First up to the plate was the TLC-1's obvious competitor: its passive ancestor, the Mod Squad Line Drive Deluxe—for quite a while my reference for preamplifier non-signature. To my surprise, the Line Drive was more colored than the TLC-1 in its passive mode, its midrange sounding somewhat "squawky" in comparison. It also sounded more veiled, with less top-octave air. Dynamics and bass performance were about the same, however. When I used the TLC-1's buffered outputs, the difference was larger. There was a slight loss in space and image palpability, but the sound otherwise retained its superb transparency. More importantly, the buffered outputs had a better sense of dynamic shading. While the lows were still not as authoritative as those of the YBA 2, they were less lean, and the sense of pace was improved.

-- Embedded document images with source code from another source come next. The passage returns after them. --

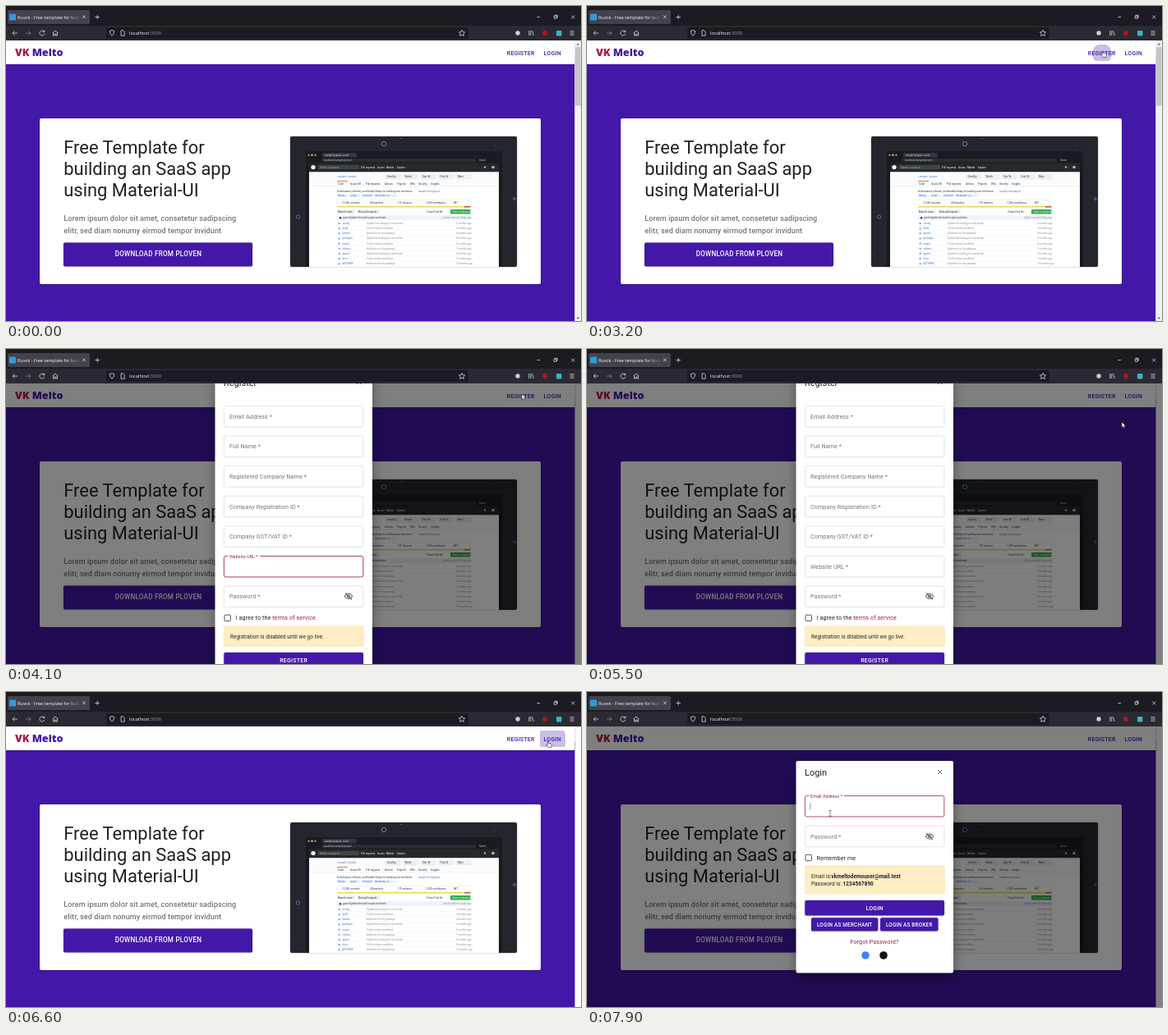
An HTML page that plays this animation: 700 by 384 pixels, repeating every 8000 ms.

```html
<!DOCTYPE html>
<html lang="en">
<head>
<meta charset="utf-8">
<title>App template demo</title>
<style>
  html, body { margin: 0; width: 100%; height: 100%; overflow: hidden; background: #fff; }
  svg { display: block; width: 700px; height: 384px; font-family: Roboto, sans-serif; }
  .ui { font-family: "Open Sans", sans-serif; fill: #fbfbfe; }
  .line { fill: none; stroke: #e4e4ea; stroke-width: .75; }
  .body { font-size: 7.2px; letter-spacing: .07px; }
  .note { font-size: 6.4px; letter-spacing: .06px; fill: #222; }
  .caps { font-weight: 500; font-size: 7px; letter-spacing: .25px; }
  .mid { text-anchor: middle; }
  .tiny { font-size: 3px; }
  .shade { filter: drop-shadow(0 .8px 1px rgba(0, 0, 0, .3)); }
  .lift { filter: drop-shadow(0 6px 7px rgba(0, 0, 0, .35)); }
</style>
</head>
<body>
<svg id="stage" viewBox="0 0 700 384"></svg>
<script>
const PURPLE = '#4318a9', WINE = '#9c1c44', GREY = '#757575', INK = '#212121';
const LOOP = 8000;

const rect = (x, y, w, h, fill, r = 0, more = '') =>
  `<rect x="${x}" y="${y}" width="${w}" height="${h}" fill="${fill}" rx="${r}" ${more}/>`;
const dot = (x, y, r, fill, more = '') => `<circle cx="${x}" cy="${y}" r="${r}" fill="${fill}" ${more}/>`;
const line = (d, more = '') => `<path class="line" d="${d}" ${more}/>`;
const text = (x, y, s, cls, fill, more = '') =>
  `<text x="${x}" y="${y}" class="${cls}" ${fill ? `fill="${fill}"` : ''} ${more}>${s}</text>`;
const size = px => `font-size="${px}"`;

function browserBar() {
  return rect(0, 0, 700, 24.5, '#1c1b22') + rect(0, 24, 700, 18, '#2b2a33') +
    rect(2, 5, 100, 17, '#42414d', 2) + rect(4, 9.5, 8, 8, '#2f9bd8', 1) +
    `<g mask="url(#tabFade)">${text(14, 15.6, 'Ruvok - Free template for build', 'ui', '', size(5.4))}</g>` +
    line('M93 11.5l3.6 3.6m0-3.6l-3.6 3.6M108.5 13.5h5.4m-2.7-2.7v5.4') +
    line('M646.5 13.5h3.6M667.2 12.2h3v3h-3zM668.2 12.2v-1h3v3h-1M688.4 11.6l3.8 3.8m0-3.8l-3.8 3.8') +
    line('M14 33h-6m2.6-2.6l-2.6 2.6l2.6 2.6') +
    line('M24 33h6m-2.6-2.6l2.6 2.6l-2.6 2.6', 'opacity=".5"') +
    line('M46.3 31.2a3 3 0 1 0 .5 2.6M46.8 29.5v2.2h-2.2') +
    line('M56.7 33l3.3-3l3.3 3M57.6 32.3v3.8h1.6v-2h1.6v2h1.6v-3.8') +
    rect(122, 26, 441, 14, '#1c1b22', 2) +
    line('M129 29.6l2.7 .9q0 4-2.7 5.7q-2.7-1.7-2.7-5.7z') +
    line('M140 29.8h2.6l1.6 1.6v4.8h-4.2z') +
    text(150, 35.2, 'localhost<tspan fill="#9a99a2">:3000</tspan>', 'ui', '', size(5.8)) +
    line('M555 29.3l1.1 2.4l2.6 .3l-1.9 1.8l.5 2.6l-2.3-1.3l-2.3 1.3l.5-2.6l-1.9-1.8l2.6-.3z') +
    dot(623, 33, 2.7, '#cfcfd6') +
    line('M636.8 30v6M638.8 30v6M640.4 30.2l2 5.8') +
    dot(656, 33, 3, '#b51622') + rect(670, 30, 6.4, 6.4, '#35b8c4', 1) +
    line('M686.4 30.8h5.2m-5.2 2.2h5.2m-5.2 2.2h5.2');
}

function repoPicture() {
  let seed = 7;
  const rnd = () => (seed = seed * 16807 % 2147483647) / 2147483647;
  const blue = '#3d74c9', pale = '#8a8f96', dark = '#30343a';
  const tiny = (x, y, s, fill) => text(x, y, s, 'tiny', fill);
  let out = rect(346, 159, 276, 159, '#24262d', 2, 'class="shade"');
  for (let i = 0; i < 42; i++) out += dot(348 + rnd() * 272, 161 + rnd() * 155, .25 + rnd() * .35, '#aab');
  out += dot(460, 168, 2.7, 'none', 'stroke="#8a8de0" stroke-width=".8"') +
    dot(355.5, 257, 2.2, 'none', 'stroke="#6f74c8" stroke-width=".8"') +
    line('M619 232.5v5m-2.5-2.5h5', 'style="stroke:#777be0"') +
    rect(365, 177, 239, 141, '#191b20', 2) + rect(385, 179, 42, 5.5, '#33363d', 1);
  ['#ec6a5e', '#f4bf4f', '#61c554'].forEach((c, i) => out += dot(368.5 + i * 4, 181.7, 1.2, c));
  out += tiny(388, 183, 'sample/project: a tool', '#ddd') +
    rect(384, 186, 188, 4.5, '#2a2d33', 2) + tiny(387, 189.3, 'localhost/sample/project', '#bbb') +
    tiny(576, 189.3, 'Guest', '#ccc') +
    rect(369, 191.5, 231, 11, '#24292e') + dot(374, 196.5, 2.6, '#fff') +
    rect(380, 194, 50, 5, '#3f4448', 1) + tiny(382, 197.7, 'Search or jump to', '#aaa') +
    ['Pull requests', 'Issues', 'Market', 'Explore'].map((s, i) =>
      tiny([432, 452, 463, 476][i], 197.6, s, '#fff')).join('') +
    dot(583, 196.5, 1.2, '#bbb') + dot(593, 196.5, 1.8, '#bbb') +
    rect(369, 202.5, 231, 115.5, '#fff') + rect(369, 202.5, 231, 17.5, '#fafbfc') +
    tiny(403, 209.3, '▪ sample / project', blue);
  for (let i = 0; i < 5; i++)
    out += rect(462 + i * 21.5, 205.7, 18, 5, '#eef0f2', .8, 'stroke="#ccc" stroke-width=".3"') +
      tiny(464 + i * 21.5, 209.3, ['Used by', 'Watch', 'Star 9k', 'Fork 2k', 'More'][i], dark);
  out += rect(403, 213, 13, .8, '#e36209');
  ['Code', 'Issues 50', 'Pull requests', 'Actions', 'Projects', 'Wiki', 'Security', 'Insights'].forEach((s, i) =>
    out += tiny(404 + [0, 15, 34, 57, 72, 88, 98, 113][i], 217.5, s, dark));
  out += rect(369, 219.8, 231, .4, '#ddd') +
    tiny(403, 226.7, 'A declarative, efficient, and flexible library for building user interfaces.', dark) +
    tiny(502, 226.7, 'sample.test/project', blue);
  ['library', 'script', 'frontend', 'declarative', 'ui'].forEach((s, i) =>
    out += rect(403 + i * 15, 229.4, 13.5, 3.6, '#e7f1fb', .8) + tiny(404 + i * 15, 232.2, s, blue));
  out += rect(403, 236.5, 162, 7.5, '#fff', 0, 'stroke="#ddd" stroke-width=".4"');
  ['12,345 commits', '40 branches', '110 releases', '1,200 contributors', 'MIT'].forEach((s, i) =>
    out += tiny(409 + i * 34, 241.3, s, dark));
  out += rect(403, 244, 158, 1.5, '#ecdc4f') + rect(558, 244, 7.5, 1.5, '#c9533d') +
    rect(403, 248.2, 22, 5, '#eef0f2', .6) + tiny(404, 251.8, 'Branch: main', dark) +
    rect(427, 248.2, 28, 5, '#eef0f2', .6) + tiny(429, 251.8, 'New pull request', dark) +
    tiny(512, 251.8, 'Create  Find file', dark) +
    rect(541, 248, 24.5, 5.4, '#2faa4b', .6) + tiny(543, 251.8, 'Clone or download', '#fff') +
    rect(403, 255.2, 162.5, 6, '#edf3fa') + dot(407, 258.2, 1.2, '#333') +
    tiny(410, 259.2, 'guest Update the build scripts and tests', dark) + tiny(532, 259.2, 'Latest commit 2 days ago', pale);
  const names = ['.config', '.build', 'fixtures', 'packages', 'scripts', '.editorrc', '.ignore', '.lintrc', 'AUTHORS'];
  names.forEach((s, i) => {
    const y = 266 + i * 6.15;
    out += rect(403, y + 1.6, 162.5, .3, '#e4e6e8') + rect(404.5, y - 2, 2.3, 2, '#79a9d9', .3) +
      tiny(409, y, s, blue) +
      tiny(439, y, ['Update the tooling for new builds', 'Fix the release workflow', 'Add tests for the package'][i % 3], pale) +
      tiny(548, y, (i + 2) + ' months ago', pale);
  });
  return out;
}

function page() {
  const title = ['Free Template for', 'building an SaaS app', 'using Material-UI'];
  const lead = ['Lorem ipsum dolor sit amet, consetetur sadipscing', 'elitr, sed diam nonumy eirmod tempor invidunt'];
  return rect(0, 42, 700, 342, '#fff') + rect(0, 60, 692.5, 324, PURPLE) +
    rect(0, 42, 692.5, 29, '#fff', 0, 'class="shade"') +
    text(11, 61.3, `VK <tspan fill="${PURPLE}">Melto</tspan>`, '', '#b01550',
      'font-family="Open Sans, sans-serif" font-weight="800" font-size="12.6"') +
    `<g clip-path="url(#navClip)"><circle id="ripple" fill="${PURPLE}"/></g>` +
    text(609.8, 59.6, 'REGISTER', 'caps', PURPLE) + text(654.5, 59.6, 'LOGIN', 'caps', PURPLE) +
    rect(41, 137, 610, 202, '#fff', 2, 'class="shade"') +
    title.map((s, i) => text(70.3, 180 + i * 25.8, s, '', INK, size(21.9))).join('') +
    lead.map((s, i) => text(70.3, 262.3 + i * 14.6, s, '', GREY, 'font-weight="500" letter-spacing=".07" font-size="9.1"')).join('') +
    rect(70, 288.5, 230, 29, PURPLE, 1.8, 'class="shade"') +
    text(185.5, 305.3, 'DOWNLOAD FROM PLOVEN', 'mid', '#fff', 'font-weight="500" letter-spacing=".23" font-size="8.15"') +
    repoPicture() +
    `<g id="scroll">${rect(692.5, 42, 7.5, 342, '#f1f1f1')}${rect(693, 50, 6.5, 71.5, '#c6c6c6')}
      <path fill="#555" d="M694.5 47.5l1.8-2l1.8 2zM694.5 379.8l1.8 2l1.8-2z"/></g>`;
}

const eye = y => `<g transform="translate(417 ${y})" fill="none" stroke="#666" stroke-width="1.1">
  <path d="M-4.8 0Q0-6.4 4.8 0Q0 6.4-4.8 0zM-4-4L4 4"/><circle r="1.5"/></g>`;
const cross = y => line(`M427 ${y - 2.6}l5.2 5.2m0-5.2l-5.2 5.2`, 'style="stroke:#555;stroke-width:1"');
const alertBox = (y, h) => rect(265.3, y, 170, h, '#ffedc4', 1.5, 'stroke="#f8dea2" stroke-width=".6"');
const check = (y, s) => rect(266, y - 3.6, 7.4, 7.4, 'none', .8, 'stroke="#555" stroke-width="1"') +
  text(279.6, y + 2.6, s, 'body', INK);
const button = (x, y, w, h, s, px = 7) => rect(x, y, w, h, PURPLE, 1.8, 'class="shade"') +
  text(x + w / 2, y + h / 2 + 2.5, s, 'caps mid', '#fff', `style="font-size:${px}px"`);
const field = (y, s) => rect(265.3, y - 12.8, 169.6, 25.6, '#fff', 2, 'stroke="#cfcfcf" stroke-width=".6"') +
  text(272, y + 2.5, s + ' *', 'body', GREY);
const focused = (y, s, gap, id) => `<g id="${id}">` +
  rect(265.4, y - 12.7, 169.4, 25.4, '#fff', 2, `stroke="${WINE}" stroke-width=".8"`) +
  rect(270, y - 14, gap, 3, '#fff') + text(272, y - 10.7, s + ' *', '', WINE, size(5.5)) +
  `<path class="caret" stroke="#555" stroke-width=".6" d="M271.8 ${y - 4.5}v9"/></g>`;

function registerDialog() {
  const labels = ['Email Address', 'Full Name', 'Registered Company Name', 'Company Registration ID',
    'Company GST/VAT ID', 'Website URL', 'Password'];
  return rect(254.5, 30, 191.5, 370, '#fff', 0, 'class="lift"') +
    text(265, 45, 'Register', '', INK, size(11)) + cross(40.5) +
    labels.map((s, i) => field(82.2 + i * 36.6, s)).join('') +
    focused(265.2, 'Website URL', 39, 'urlFocus') + eye(301.5) +
    check(327.8, `I agree to the <tspan fill="${WINE}">terms of service</tspan>`) +
    alertBox(338, 24.3) + text(273, 352.5, 'Registration is disabled until we go live.', 'note') +
    button(265.3, 370, 169.7, 19, 'REGISTER');
}

function loginDialog() {
  return rect(254.5, 84, 191.5, 258.5, '#fff', 2, 'class="lift"') +
    text(265, 102, 'Login', '', INK, size(11)) + cross(97.5) +
    focused(139.3, 'Email Address', 43, 'mailFocus') + field(176, 'Password') + eye(176) +
    check(201.9, 'Remember me') + alertBox(212, 34) +
    text(273, 226.8, 'Email is:<tspan font-weight="700">vkmeltodemouser@mail.test</tspan>', 'note') +
    text(273, 236, 'Password is: <tspan font-weight="700">1234567890</tspan>', 'note') +
    button(265.3, 254, 169.7, 18.5, 'LOGIN') +
    button(273, 275.3, 81.3, 16.3, 'LOGIN AS MERCHANT', 6.3) +
    button(357, 275.3, 70.5, 16.3, 'LOGIN AS BROKER', 6.3) +
    text(350, 306.8, 'Forgot Password?', 'body mid', WINE) +
    dot(339, 321, 4.8, '#4285f4') + dot(361, 321, 4.8, '#111');
}

const stage = document.getElementById('stage');
stage.innerHTML = `<defs>
  <linearGradient id="fade"><stop offset=".8" stop-color="#fff"/><stop offset="1" stop-color="#000"/></linearGradient>
  <mask id="tabFade"><rect x="13" y="5" width="78" height="17" fill="url(#fade)"/></mask>
  <clipPath id="navClip"><rect id="navItem" y="47" height="20" rx="1.5"/></clipPath>
  </defs>${page()}
  <rect id="dim" y="42" width="700" height="342"/>
  <g id="register">${registerDialog()}</g><g id="login">${loginDialog()}</g>
  ${browserBar()}
  <g id="cursor" stroke-width=".6">
    <path id="arrow" fill="#fff" stroke="#222" d="M0 0v6.6l1.6-1.4l1 2.2l1.2-.5l-1-2.2h2.1z"/>
    <path id="hand" fill="#fff" stroke="#222" d="M-.7 0q.7-.8 1.3 0v2.5l3 .6q.8.2.7 1l-.5 3.4h-3.9l-2.1-3q.3-.9 1.5.1z"/>
    <path id="beam" fill="none" stroke="#333" d="M-1.5-3.5h3M0-3.5v7M-1.5 3.5h3"/>
  </g>`;

const $ = id => document.getElementById(id);
const set = (id, attrs) => { for (const k in attrs) $(id).setAttribute(k, attrs[k]); };
const show = (id, on) => $(id).style.display = on ? '' : 'none';
const clamp = v => Math.max(0, Math.min(1, v));
const easeOut = u => 1 - (1 - u) ** 2;
const smooth = u => u * u * (3 - 2 * u);

// Pointer path: time, x, y
const path = [[1000, 698, 230], [1700, 614, 59], [2400, 614, 59], [3100, 628, 55], [4600, 628, 55],
  [5400, 651, 89], [6200, 651, 89], [6500, 660, 60], [6600, 660, 60], [6800, 502, 147], [7500, 296, 148]];

function pointer(t) {
  const i = path.findIndex(p => p[0] > t);
  if (i < 0) return path[path.length - 1].slice(1);
  const [a, b] = [path[Math.max(0, i - 1)], path[i]];
  const u = i ? smooth((t - a[0]) / (b[0] - a[0])) : 0;
  return [a[1] + (b[1] - a[1]) * u, a[2] + (b[2] - a[2]) * u];
}

function draw(t) {
  const reg = easeOut(clamp((t - 3280) / 225)) * (1 - easeOut(clamp((t - 5550) / 200)));
  const log = easeOut(clamp((t - 6600) / 200));
  set('dim', { opacity: .5 * Math.max(reg, log) });
  set('register', { opacity: reg });
  set('login', { opacity: log });
  show('register', reg > 0);
  show('login', log > 0);
  show('scroll', !(t >= 3280 && t < 5750) && t < 6600);
  show('urlFocus', t < 5400);

  const opened = t < 6000 ? 3280 : 6650;
  const caretOn = (t - opened + 1060) % 1060 < 530;
  document.querySelectorAll('.caret').forEach(c => c.style.opacity = caretOn ? 1 : 0);

  const onLogin = t >= 6500;
  const age = t - (onLogin ? 6500 : 3200);
  set('navItem', onLogin ? { x: 650, width: 31 } : { x: 605, width: 44.5 });
  set('ripple', {
    cx: onLogin ? 661 : 627, cy: 58,
    r: Math.min(26, 12 + Math.max(0, age) * .09),
    opacity: age < 0 ? 0 : .28 * (1 - clamp((age - 200) / 200))
  });

  const [x, y] = pointer(t);
  const inField = t >= 7200 && x < 435;
  const overNav = y > 47 && y < 67 && x > 605 && x < 682 && !(reg > .9);
  set('cursor', { transform: `translate(${x} ${y})` });
  show('cursor', t >= 1000);
  show('beam', inField);
  show('hand', overNav && !inField);
  show('arrow', !overNav && !inField);
}

function tick(now) {
  draw(Math.floor(now % LOOP / 100) * 100);
  requestAnimationFrame(tick);
}
requestAnimationFrame(tick);
</script>
</body>
</html>
```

Turning to the slightly more expensive Melos SHA-1, which marries a FET output to a tubed gain stage, the sound changed considerably. I enjoyed the Melos preamp's presentation a lot, but there was no doubt that it was big and blowsy compared with the McCormack in both passive and active modes. Both lacked that ultimate clarity on bass guitar that's so important to me; but where the TLC-1's lower mids were somewhat lean, the SHA-1's were rather bloated. Yes, there was more deep bass evident, but everything sounded a little too lethargic. Though the Melos was also more veiled in the treble, with less top-octave air, it still won out in the image palpability stakes. It's that sense of "being there" imparted by tubes, I guess.
More importantly, the McCormack lacked the tubed preamp's slight upper-midrange bite, particularly in passive mode, when brass instruments in my Gerontius recording on Test CD 2 had just the right amount of blattiness. (This term, coined by J. Gordon Holt, actually describes the sound of the air in the instrument going non-linear at very high levels; it's similar to the crackle in the sound of a jet engine.) Switching to the TLC-1's buffered output made this blattiness just a smidgen too "electronic," in that it started to take on the character of white noise; the Melos went further in the same direction.
Changing to the Classé Six revealed the Canadian preamp to have both more bass and better defined bass than the McCormack. However, even in its balanced mode, there was a slight treble chalkiness to its sound compared with the buffered TLC-1, which led me to prefer the latter overall. The McCormack's output FETs are refreshingly free from treble hash and grain, rivaling the French YBA 2's line stage in that regard, and the Californian preamp doesn't have the French preamp's slightly uptilted highs. If only the TLC-1 could have the YBA's combination of low-frequency extension and definition, it would be unbeatable!
Do I still think that the preamplifier is the sonic heart of a system? Absolutely. When it comes to acting as a wide-open window to the music, the danger exists that every facility and function will detract, even slightly, from the ultimate sound quality. The task for the designer is to come up with a circuit that does the least damage to the audio signal, then add the necessary preamp functions in such a way that the purity of the signal is not compromised.
This the McCormack design team has done. It may not offer the ultimate in bass drive and extension, and the Melos SHA-1 edges ahead in image palpability, but in all other respects, the McCormack TLC-1 is one of the most transparent, least colored preamplifiers I've used. With a maximum gain of just less than unity, it may not go loud enough in systems based on insensitive loudspeakers, or on amplifiers that need more than 2V to reach their maximum output levels. It will also be inappropriate for use in systems where a cassette deck or FM tuner is an oft-used source. And, of course, it doesn't have a phono stage. Neither does it offer the currently fashionable features of remote control or balanced operation. But at $995, the McCormack is astonishing value for money. Recommended. Highly recommended. If you're looking for the best sound for the dollar in line-level preamplifiers, buy a TLC-1 right now!